◆ DATA SECTION
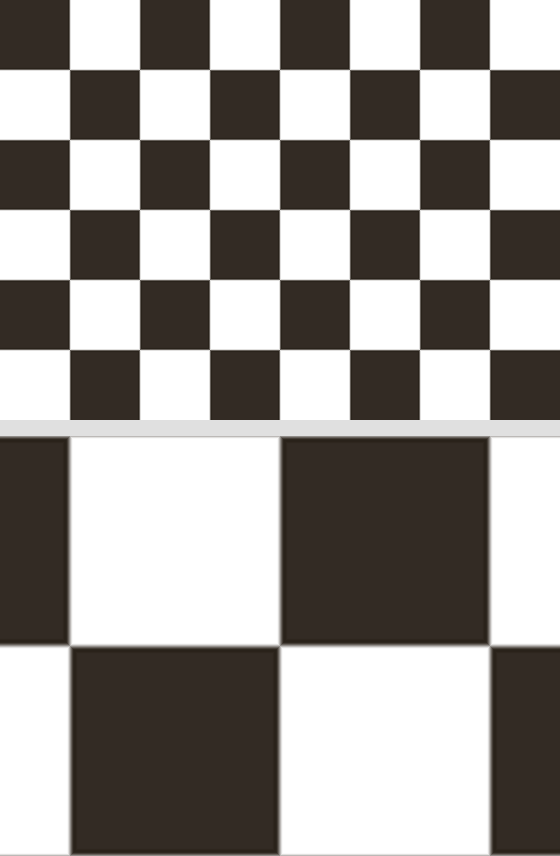
Top, the full canvas; bottom, a detail of the centre.
A Shadertoy shader for this pattern:

```glsl
// Checkerboard of dark brown and white squares with soft, slightly shaded edges.

const vec2  TILES      = vec2(8.0, 6.0);         // squares across and down
const vec3  WHITE      = vec3(1.0);
const vec3  BROWN      = vec3(0.20, 0.17, 0.14);
const vec3  RIM_BROWN  = vec3(0.16, 0.13, 0.10);

// Lengths below are fractions of one square; positive lies inside brown.
const float EDGE_OUTER = -0.0153;                // blend starts in the white
const float EDGE_INNER = 0.0183;                 // blend ends in the brown
const float RIM_CENTER = 0.0234;                 // darker line inside the edge
const float RIM_RADIUS = 0.0156;

// Signed distance to the nearest inner grid line, positive in brown squares.
float checkerDistance(vec2 p) {
    vec2 line = clamp(floor(p + 0.5), vec2(1.0), TILES - 1.0);
    vec2 toLine = abs(p - line);
    vec2 cell = floor(p);
    float parity = mod(cell.x + cell.y, 2.0);
    return (2.0 * parity - 1.0) * min(toLine.x, toLine.y);
}

void mainImage(out vec4 fragColor, in vec2 fragCoord) {
    vec2 p = fragCoord / iResolution.xy * TILES;
    vec2 pixelSize = TILES / iResolution.xy;
    float pixel = max(pixelSize.x, pixelSize.y);

    float d = checkerDistance(p);

    // Keep the blend at least one pixel wide on small canvases
    float outer = min(EDGE_OUTER, -0.5 * pixel);
    float inner = max(EDGE_INNER, 0.5 * pixel);
    float brownMask = smoothstep(outer, inner, d);

    // Darker rim, faded where it grows thinner than a pixel
    float rimRadius = max(RIM_RADIUS, pixel);
    float rim = 1.0 - smoothstep(0.0, rimRadius, abs(d - RIM_CENTER));
    rim *= RIM_RADIUS / rimRadius;

    vec3 brown = mix(BROWN, RIM_BROWN, rim);
    fragColor = vec4(mix(WHITE, brown, brownMask), 1.0);
}
```
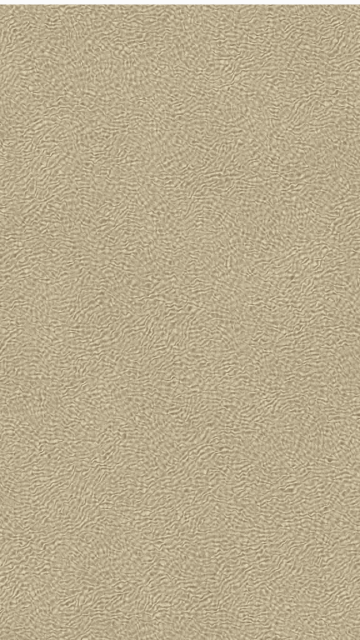
A Shadertoy shader for this texture:

```glsl
// Draws fine embossed beige leather with a thin white strip along the top edge.

const float TAU = 6.2831853;
const vec3 CREVICE = vec3(0.61, 0.55, 0.435);
const vec3 CREST = vec3(0.83, 0.78, 0.66);
const vec3 STRIP_WHITE = vec3(0.985);
const vec2 LIGHT = vec2(-0.5, 0.866);

vec2 hash2(vec2 p) {
    vec3 q = fract(p.xyx * vec3(0.1031, 0.1030, 0.0973));
    q += dot(q, q.yzx + 33.33);
    return fract((q.xx + q.yz) * q.zy);
}

float valueNoise(vec2 p) {
    vec2 cell = floor(p);
    vec2 f = fract(p);
    f = f * f * (3.0 - 2.0 * f);
    float low = mix(hash2(cell).x, hash2(cell + vec2(1, 0)).x, f.x);
    float high = mix(hash2(cell + vec2(0, 1)).x, hash2(cell + vec2(1, 1)).x, f.x);
    return mix(low, high, f.y);
}

// One train of ridges: its height plus the slope that faces the light.
float litWave(vec2 offset, vec2 axis, float frequency, float phase) {
    float angle = TAU * (frequency * dot(offset, axis) + phase);
    return 0.6 * cos(angle) - dot(axis, LIGHT) * sin(angle);
}

// Overlapping patches of crossed ridges that follow a slowly turning direction.
float leatherRelief(vec2 p, float ridgesPerPatch) {
    vec2 home = floor(p);
    float relief = 0.0;
    float energy = 0.0;
    for (int y = -1; y <= 1; y++) {
        for (int x = -1; x <= 1; x++) {
            vec2 cell = home + vec2(x, y);
            vec2 centre = cell + 0.2 + 0.6 * hash2(cell);
            vec2 offset = p - centre;
            float falloff = max(0.0, 1.0 - dot(offset, offset) / 1.44);
            float weight = falloff * falloff * falloff;

            vec2 random = hash2(cell + 71.0);
            float turn = 2.4 * (valueNoise(cell * 0.2 + 9.0) - 0.5)
                       + 1.3 * (random.x - 0.5) - 0.15;
            vec2 along = vec2(cos(turn), sin(turn));
            vec2 across = vec2(-along.y, along.x);
            float pitch = ridgesPerPatch * (0.85 + 0.35 * fract(random.x * 13.0));
            float ridges = litWave(offset, across, pitch, random.y);
            float notches = litWave(offset, along, pitch * 0.75, random.x * 7.0);

            relief += weight * (ridges + 0.6 * notches);
            energy += weight * weight;
        }
    }
    return relief * inversesqrt(energy + 0.0001);
}

// Position on the crevice-to-crest colour ramp.
float leatherTone(vec2 p, float ridgesAcrossWidth, float ridgesPerPatch) {
    vec2 warp = vec2(valueNoise(p * 95.0), valueNoise(p * 95.0 + 37.0)) - 0.5;
    vec2 patchPos = (p + 0.007 * warp) * ridgesAcrossWidth / ridgesPerPatch;
    float relief = leatherRelief(patchPos, ridgesPerPatch);
    float depth = 0.6 + 0.8 * valueNoise(p * 60.0 + 5.0);
    float grain = valueNoise(p * 288.0 + 0.5) - 0.5;
    float mottle = valueNoise(p * 7.0) - 0.5;
    return 0.53 + 0.31 * depth * relief + 0.38 * grain + 0.08 * mottle;
}

void mainImage(out vec4 fragColor, in vec2 fragCoord) {
    vec2 p = fragCoord / iResolution.x;
    float fromTop = 1.0 - fragCoord.y / iResolution.y;
    float pixel = 1.0 / iResolution.y;

    float tone = clamp(leatherTone(p, 86.0, 1.8), -0.25, 1.2);
    vec3 leather = mix(CREVICE, CREST, tone);

    // White strip with a softened border
    float leatherMask = smoothstep(-pixel, pixel, fromTop - 0.007);
    fragColor = vec4(mix(STRIP_WHITE, leather, leatherMask), 1.0);
}
```
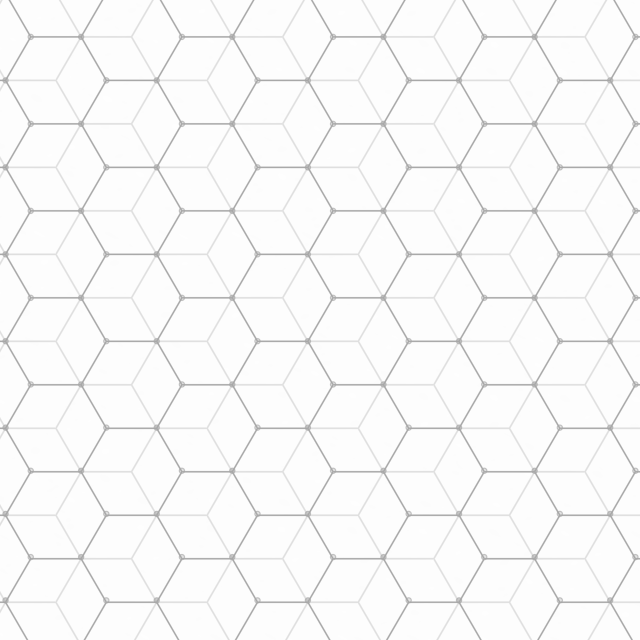
This pattern is drawn by a WebGL 2 fragment shader. Its source:

```glsl
#version 300 es
precision highp float;

#define PERIOD vec2(0.2362, 0.1359)
#define CENTRE vec2(0.0874, 0.8744)
#define EDGE_HALF_WIDTH 0.0012
#define SPOKE_HALF_WIDTH 0.0013
#define RING_RADIUS 0.0040
#define RING_HALF_WIDTH 0.0009
#define RING_DRIFT 0.0030
#define SOFTNESS 0.0011
#define PAPER vec3(0.992)
#define SPOKE_INK vec3(0.875)
#define EDGE_INK vec3(0.655)
#define GRAIN 0.003

uniform vec2 u_resolution;
out vec4 fragColor;

// Offset from the nearest centre of the staggered hexagon lattice.
vec2 hexCell(vec2 p) {
    vec2 a = p - PERIOD * floor(p / PERIOD + 0.5);
    vec2 b = p - PERIOD * (floor(p / PERIOD) + 0.5);
    return dot(a, a) < dot(b, b) ? a : b;
}

float segmentDistance(vec2 p, vec2 a, vec2 b) {
    vec2 pa = p - a, ba = b - a;
    return length(pa - ba * clamp(dot(pa, ba) / dot(ba, ba), 0.0, 1.0));
}

float stroke(float d, float halfWidth, float blur) {
    return 1.0 - smoothstep(halfWidth - blur, halfWidth + blur, d);
}

// Faint mottling from layered sines.
float mottle(vec2 p) {
    float sum = 0.0;
    for (int i = 1; i <= 3; i++) {
        float f = 57.0 * float(i);
        sum += sin(p.x * f + 2.0 * sin(p.y * f * 0.7)) * sin(p.y * f * 1.3 + p.x * 31.0);
    }
    return sum / 3.0;
}

void main() {
    float side = min(u_resolution.x, u_resolution.y);
    vec2 uv = gl_FragCoord.xy / side;
    float blur = max(SOFTNESS, 0.75 / side);
    vec2 corner = vec2(PERIOD.x / 6.0, PERIOD.y / 2.0);
    vec2 tip = vec2(PERIOD.x / 3.0, 0.0);

    // Hexagon outline, folded into one quadrant
    vec2 cell = hexCell(uv - CENTRE);
    vec2 folded = abs(cell);
    float edge = min(segmentDistance(folded, tip, corner),
                     segmentDistance(folded, vec2(0.0, corner.y), corner));

    // Three inner spokes that turn each hexagon into a cube
    vec2 mirrored = vec2(cell.x, folded.y);
    float spoke = min(segmentDistance(mirrored, vec2(0.0), -tip),
                      segmentDistance(mirrored, vec2(0.0), corner));

    // Rings at the vertices, sliding off the lines toward the bottom
    float drift = RING_DRIFT * (1.0 - smoothstep(0.0, 0.55, uv.y));
    vec2 ringCell = hexCell(uv - CENTRE - vec2(0.0, drift));
    vec2 node = vec2(ringCell.x, abs(ringCell.y));
    vec2 flipped = vec2(-node.x, node.y);
    float joint = min(distance(node, -tip), distance(node, corner));
    float plain = min(distance(flipped, -tip), distance(flipped, corner));
    float nodeDistance = min(joint, plain);
    float ring = stroke(abs(nodeDistance - RING_RADIUS), RING_HALF_WIDTH, blur);
    float disc = stroke(nodeDistance, RING_RADIUS, blur);
    float fill = joint < plain ? 0.55 : 0.3;

    // Layers from paper up to rings
    vec3 color = PAPER + GRAIN * mottle(uv);
    color = mix(color, SPOKE_INK, stroke(spoke, SPOKE_HALF_WIDTH, blur));
    color = mix(color, EDGE_INK, stroke(edge, EDGE_HALF_WIDTH, blur));
    color = mix(color, EDGE_INK, fill * disc);
    color = mix(color, EDGE_INK, 0.7 * ring);
    fragColor = vec4(color, 1.0);
}
```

◆ EXERCISE OBJECTIVE
Your task is to find each line in the entries that contains the string "define" and copy it.

◆ FINISHED TASK
#define PERIOD vec2(0.2362, 0.1359)
#define CENTRE vec2(0.0874, 0.8744)
#define EDGE_HALF_WIDTH 0.0012
#define SPOKE_HALF_WIDTH 0.0013
#define RING_RADIUS 0.0040
#define RING_HALF_WIDTH 0.0009
#define RING_DRIFT 0.0030
#define SOFTNESS 0.0011
#define PAPER vec3(0.992)
#define SPOKE_INK vec3(0.875)
#define EDGE_INK vec3(0.655)
#define GRAIN 0.003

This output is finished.